Getting there: There are multiple public transport options to get to Whinlatter forest, take a look here. Alternatively, use the Sat Nav code CA12 5TW.
Photo Credit: Cumbrian Wildlife Trust
Fancy a bit of nature spotting? Then Foulshaw Moss is a great destination in the South Lakes. Lowland raised mires like Foulshaw Moss are one of Western Europe’s rarest habitats. The area is incredibly important for a range of wildlife, non more so than the Ospreys. These magnificent birds migrate from the Gambia in Africa to Cumbria every year.
The two mating osprey, named White and Blue, are native to Cumbria and make the journey back home every Spring to spend the warmer months in The Lakes.
The nature reserve is also home to some other spectacular creatures such as an abundance of dragonflies and damselflies, lizards, adders and fallow deer. There have also been reports of a very rare albino deer that lives amongst the herd.
Where to park: Foulshaw has its own private car park, free to those visiting the reserve. Use postcode LA11 6RQ.
Osprey Spotting: The Cumbrian Wildlife Trust have installed their very own Osprey Cam you can check out the link before you set off to make sure the birds have arrived.
Photo Credit: Coppermines Lakes Cottage/Jessica Elleray and Siobhan Miles-Moore
The Coniston Fells are a great adventure destination and there are plenty of attractions to keep the kids busy throughout day. The most spectacular of these arguably being the copper mines. Throughout the 18th century, gunpowder was used in the mines to help split the rocks which contained the copper ore, resulting in previously undisturbed fossils being unearthed.
What might you find? The area is filled with fossils such as graptolites and trilobites which can be collected here, along with brachiopods.
Coniston is also one of the best places in The Lakes to spot Herdwick sheep which will certainly bring a smile to your day! Did ewe know: over 95 percent of Herdwick sheep live within a 15 mile radius of Coniston.
How to get there: For the best parking spot, it is best to use the central Coniston car park, use postcode LA21 8HL. There are other alternative parking spaces available around the village.
Be Aware: The landscape is quite steep in places and there are unstable scree slopes. Take extra care if visiting with children.

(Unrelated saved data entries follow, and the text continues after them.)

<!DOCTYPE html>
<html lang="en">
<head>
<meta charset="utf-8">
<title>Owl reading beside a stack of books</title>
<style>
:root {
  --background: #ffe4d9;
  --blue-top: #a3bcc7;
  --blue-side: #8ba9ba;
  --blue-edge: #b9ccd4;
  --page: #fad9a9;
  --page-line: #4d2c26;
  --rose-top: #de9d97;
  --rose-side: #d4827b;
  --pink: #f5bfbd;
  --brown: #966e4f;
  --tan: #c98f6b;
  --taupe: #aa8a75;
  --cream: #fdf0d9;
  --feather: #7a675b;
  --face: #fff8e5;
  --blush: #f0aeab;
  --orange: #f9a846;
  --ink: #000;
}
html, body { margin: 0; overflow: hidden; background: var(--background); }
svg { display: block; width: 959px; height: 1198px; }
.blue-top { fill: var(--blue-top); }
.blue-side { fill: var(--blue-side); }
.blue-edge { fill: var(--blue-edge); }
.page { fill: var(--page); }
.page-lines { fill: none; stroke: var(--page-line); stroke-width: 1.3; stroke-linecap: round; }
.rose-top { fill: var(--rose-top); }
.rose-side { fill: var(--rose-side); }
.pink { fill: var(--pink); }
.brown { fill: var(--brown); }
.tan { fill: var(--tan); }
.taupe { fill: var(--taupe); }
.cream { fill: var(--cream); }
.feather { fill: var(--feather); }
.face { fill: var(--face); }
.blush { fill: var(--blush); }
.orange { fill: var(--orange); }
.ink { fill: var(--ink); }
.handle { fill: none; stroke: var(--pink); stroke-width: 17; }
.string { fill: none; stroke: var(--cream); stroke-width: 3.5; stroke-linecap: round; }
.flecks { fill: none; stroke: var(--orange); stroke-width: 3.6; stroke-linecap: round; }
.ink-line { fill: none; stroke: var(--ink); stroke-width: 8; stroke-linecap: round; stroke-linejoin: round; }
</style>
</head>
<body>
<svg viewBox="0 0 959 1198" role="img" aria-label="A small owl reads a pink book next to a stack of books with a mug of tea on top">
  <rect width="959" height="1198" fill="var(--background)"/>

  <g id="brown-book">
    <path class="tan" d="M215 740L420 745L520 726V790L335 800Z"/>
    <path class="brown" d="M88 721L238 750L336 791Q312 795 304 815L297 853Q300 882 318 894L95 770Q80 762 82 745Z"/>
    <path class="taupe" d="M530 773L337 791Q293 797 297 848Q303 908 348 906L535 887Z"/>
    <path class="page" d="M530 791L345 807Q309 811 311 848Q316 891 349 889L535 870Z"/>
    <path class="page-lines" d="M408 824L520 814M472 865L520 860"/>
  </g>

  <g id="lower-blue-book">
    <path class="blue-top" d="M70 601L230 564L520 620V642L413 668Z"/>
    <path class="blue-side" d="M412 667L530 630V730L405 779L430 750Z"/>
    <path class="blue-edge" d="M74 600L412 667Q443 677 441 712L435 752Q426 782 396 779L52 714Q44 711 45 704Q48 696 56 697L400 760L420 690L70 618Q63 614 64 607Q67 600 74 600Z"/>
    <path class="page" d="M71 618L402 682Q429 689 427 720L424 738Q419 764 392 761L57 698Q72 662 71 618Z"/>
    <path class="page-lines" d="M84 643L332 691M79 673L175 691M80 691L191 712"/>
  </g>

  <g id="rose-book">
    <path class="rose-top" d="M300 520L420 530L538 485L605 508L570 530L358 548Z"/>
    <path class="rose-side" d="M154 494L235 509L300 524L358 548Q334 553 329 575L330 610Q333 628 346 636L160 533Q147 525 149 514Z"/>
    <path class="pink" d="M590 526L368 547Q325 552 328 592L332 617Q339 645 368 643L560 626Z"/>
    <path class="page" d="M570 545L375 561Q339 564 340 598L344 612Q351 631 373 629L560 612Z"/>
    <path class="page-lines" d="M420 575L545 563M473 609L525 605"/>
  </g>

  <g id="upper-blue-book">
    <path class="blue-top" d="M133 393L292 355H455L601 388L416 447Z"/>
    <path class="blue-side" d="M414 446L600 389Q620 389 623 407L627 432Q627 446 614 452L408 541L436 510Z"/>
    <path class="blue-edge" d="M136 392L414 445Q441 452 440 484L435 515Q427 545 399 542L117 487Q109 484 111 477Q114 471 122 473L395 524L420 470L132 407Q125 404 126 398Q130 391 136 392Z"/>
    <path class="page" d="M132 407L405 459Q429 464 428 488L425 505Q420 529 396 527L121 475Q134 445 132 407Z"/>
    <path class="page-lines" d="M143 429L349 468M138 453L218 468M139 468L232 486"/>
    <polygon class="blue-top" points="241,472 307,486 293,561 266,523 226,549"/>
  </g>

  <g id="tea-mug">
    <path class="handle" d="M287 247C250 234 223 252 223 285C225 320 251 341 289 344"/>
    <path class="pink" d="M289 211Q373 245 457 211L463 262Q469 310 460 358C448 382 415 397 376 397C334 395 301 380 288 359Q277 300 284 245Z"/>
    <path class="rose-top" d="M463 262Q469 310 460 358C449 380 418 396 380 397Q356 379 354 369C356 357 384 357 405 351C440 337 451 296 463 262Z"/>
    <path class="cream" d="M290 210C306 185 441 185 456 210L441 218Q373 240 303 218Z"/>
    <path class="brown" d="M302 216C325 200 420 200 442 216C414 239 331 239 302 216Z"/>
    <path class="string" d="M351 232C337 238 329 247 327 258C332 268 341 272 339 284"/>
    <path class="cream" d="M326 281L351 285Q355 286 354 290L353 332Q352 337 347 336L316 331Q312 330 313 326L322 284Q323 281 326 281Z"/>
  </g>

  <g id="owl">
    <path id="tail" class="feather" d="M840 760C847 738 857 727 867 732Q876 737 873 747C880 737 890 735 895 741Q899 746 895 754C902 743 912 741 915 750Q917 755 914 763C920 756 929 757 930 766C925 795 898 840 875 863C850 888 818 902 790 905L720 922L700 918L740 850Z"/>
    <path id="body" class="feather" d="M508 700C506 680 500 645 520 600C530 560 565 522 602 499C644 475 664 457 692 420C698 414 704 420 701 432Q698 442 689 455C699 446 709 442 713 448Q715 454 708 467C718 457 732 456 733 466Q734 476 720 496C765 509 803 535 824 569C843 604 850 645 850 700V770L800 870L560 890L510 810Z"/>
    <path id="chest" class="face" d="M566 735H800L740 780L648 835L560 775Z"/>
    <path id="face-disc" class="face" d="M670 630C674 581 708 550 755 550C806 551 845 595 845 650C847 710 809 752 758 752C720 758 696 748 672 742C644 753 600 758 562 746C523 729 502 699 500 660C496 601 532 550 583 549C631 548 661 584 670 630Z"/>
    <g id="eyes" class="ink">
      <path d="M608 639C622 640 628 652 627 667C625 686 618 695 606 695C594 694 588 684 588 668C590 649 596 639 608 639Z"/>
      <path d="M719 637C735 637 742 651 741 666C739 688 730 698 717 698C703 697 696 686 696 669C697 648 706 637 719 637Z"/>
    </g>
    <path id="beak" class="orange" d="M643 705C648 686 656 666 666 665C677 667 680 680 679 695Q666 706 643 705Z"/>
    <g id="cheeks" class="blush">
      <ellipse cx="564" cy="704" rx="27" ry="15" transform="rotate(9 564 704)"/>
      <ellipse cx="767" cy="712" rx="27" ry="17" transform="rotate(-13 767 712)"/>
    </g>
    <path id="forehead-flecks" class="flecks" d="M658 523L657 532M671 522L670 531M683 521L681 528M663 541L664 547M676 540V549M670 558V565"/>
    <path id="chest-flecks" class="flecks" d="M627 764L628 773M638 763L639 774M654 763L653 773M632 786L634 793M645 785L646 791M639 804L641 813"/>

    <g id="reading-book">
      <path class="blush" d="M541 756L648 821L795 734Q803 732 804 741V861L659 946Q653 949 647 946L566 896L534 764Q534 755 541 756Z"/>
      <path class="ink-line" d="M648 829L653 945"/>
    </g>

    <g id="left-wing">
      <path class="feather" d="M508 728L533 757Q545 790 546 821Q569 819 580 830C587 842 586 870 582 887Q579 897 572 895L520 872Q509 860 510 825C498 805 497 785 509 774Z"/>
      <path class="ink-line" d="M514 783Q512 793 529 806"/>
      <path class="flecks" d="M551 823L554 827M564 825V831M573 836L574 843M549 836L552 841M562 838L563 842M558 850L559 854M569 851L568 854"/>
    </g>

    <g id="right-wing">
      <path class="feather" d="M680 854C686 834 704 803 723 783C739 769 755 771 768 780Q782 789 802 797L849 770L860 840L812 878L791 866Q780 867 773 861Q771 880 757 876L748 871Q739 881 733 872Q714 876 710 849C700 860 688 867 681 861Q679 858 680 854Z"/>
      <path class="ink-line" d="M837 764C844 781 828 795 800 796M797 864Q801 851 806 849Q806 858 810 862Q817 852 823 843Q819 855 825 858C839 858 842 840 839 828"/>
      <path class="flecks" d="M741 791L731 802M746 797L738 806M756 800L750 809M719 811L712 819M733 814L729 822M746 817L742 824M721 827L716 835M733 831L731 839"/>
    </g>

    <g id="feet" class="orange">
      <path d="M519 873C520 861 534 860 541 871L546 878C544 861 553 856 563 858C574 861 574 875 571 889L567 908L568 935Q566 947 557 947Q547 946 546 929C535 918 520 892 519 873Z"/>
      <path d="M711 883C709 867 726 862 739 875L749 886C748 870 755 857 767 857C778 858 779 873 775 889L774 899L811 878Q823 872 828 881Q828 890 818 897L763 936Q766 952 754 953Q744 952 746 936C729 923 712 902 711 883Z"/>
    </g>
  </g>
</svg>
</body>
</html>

Gift Shop: You can’t visit Coniston Copper Mines without visiting the Hidden Treasures Gift Shop, home to the exclusive Coppermines Herdy mug featuring Herdy and friends as they get to work in the mines. Ewe won’t find these super-cute mugs anywhere else!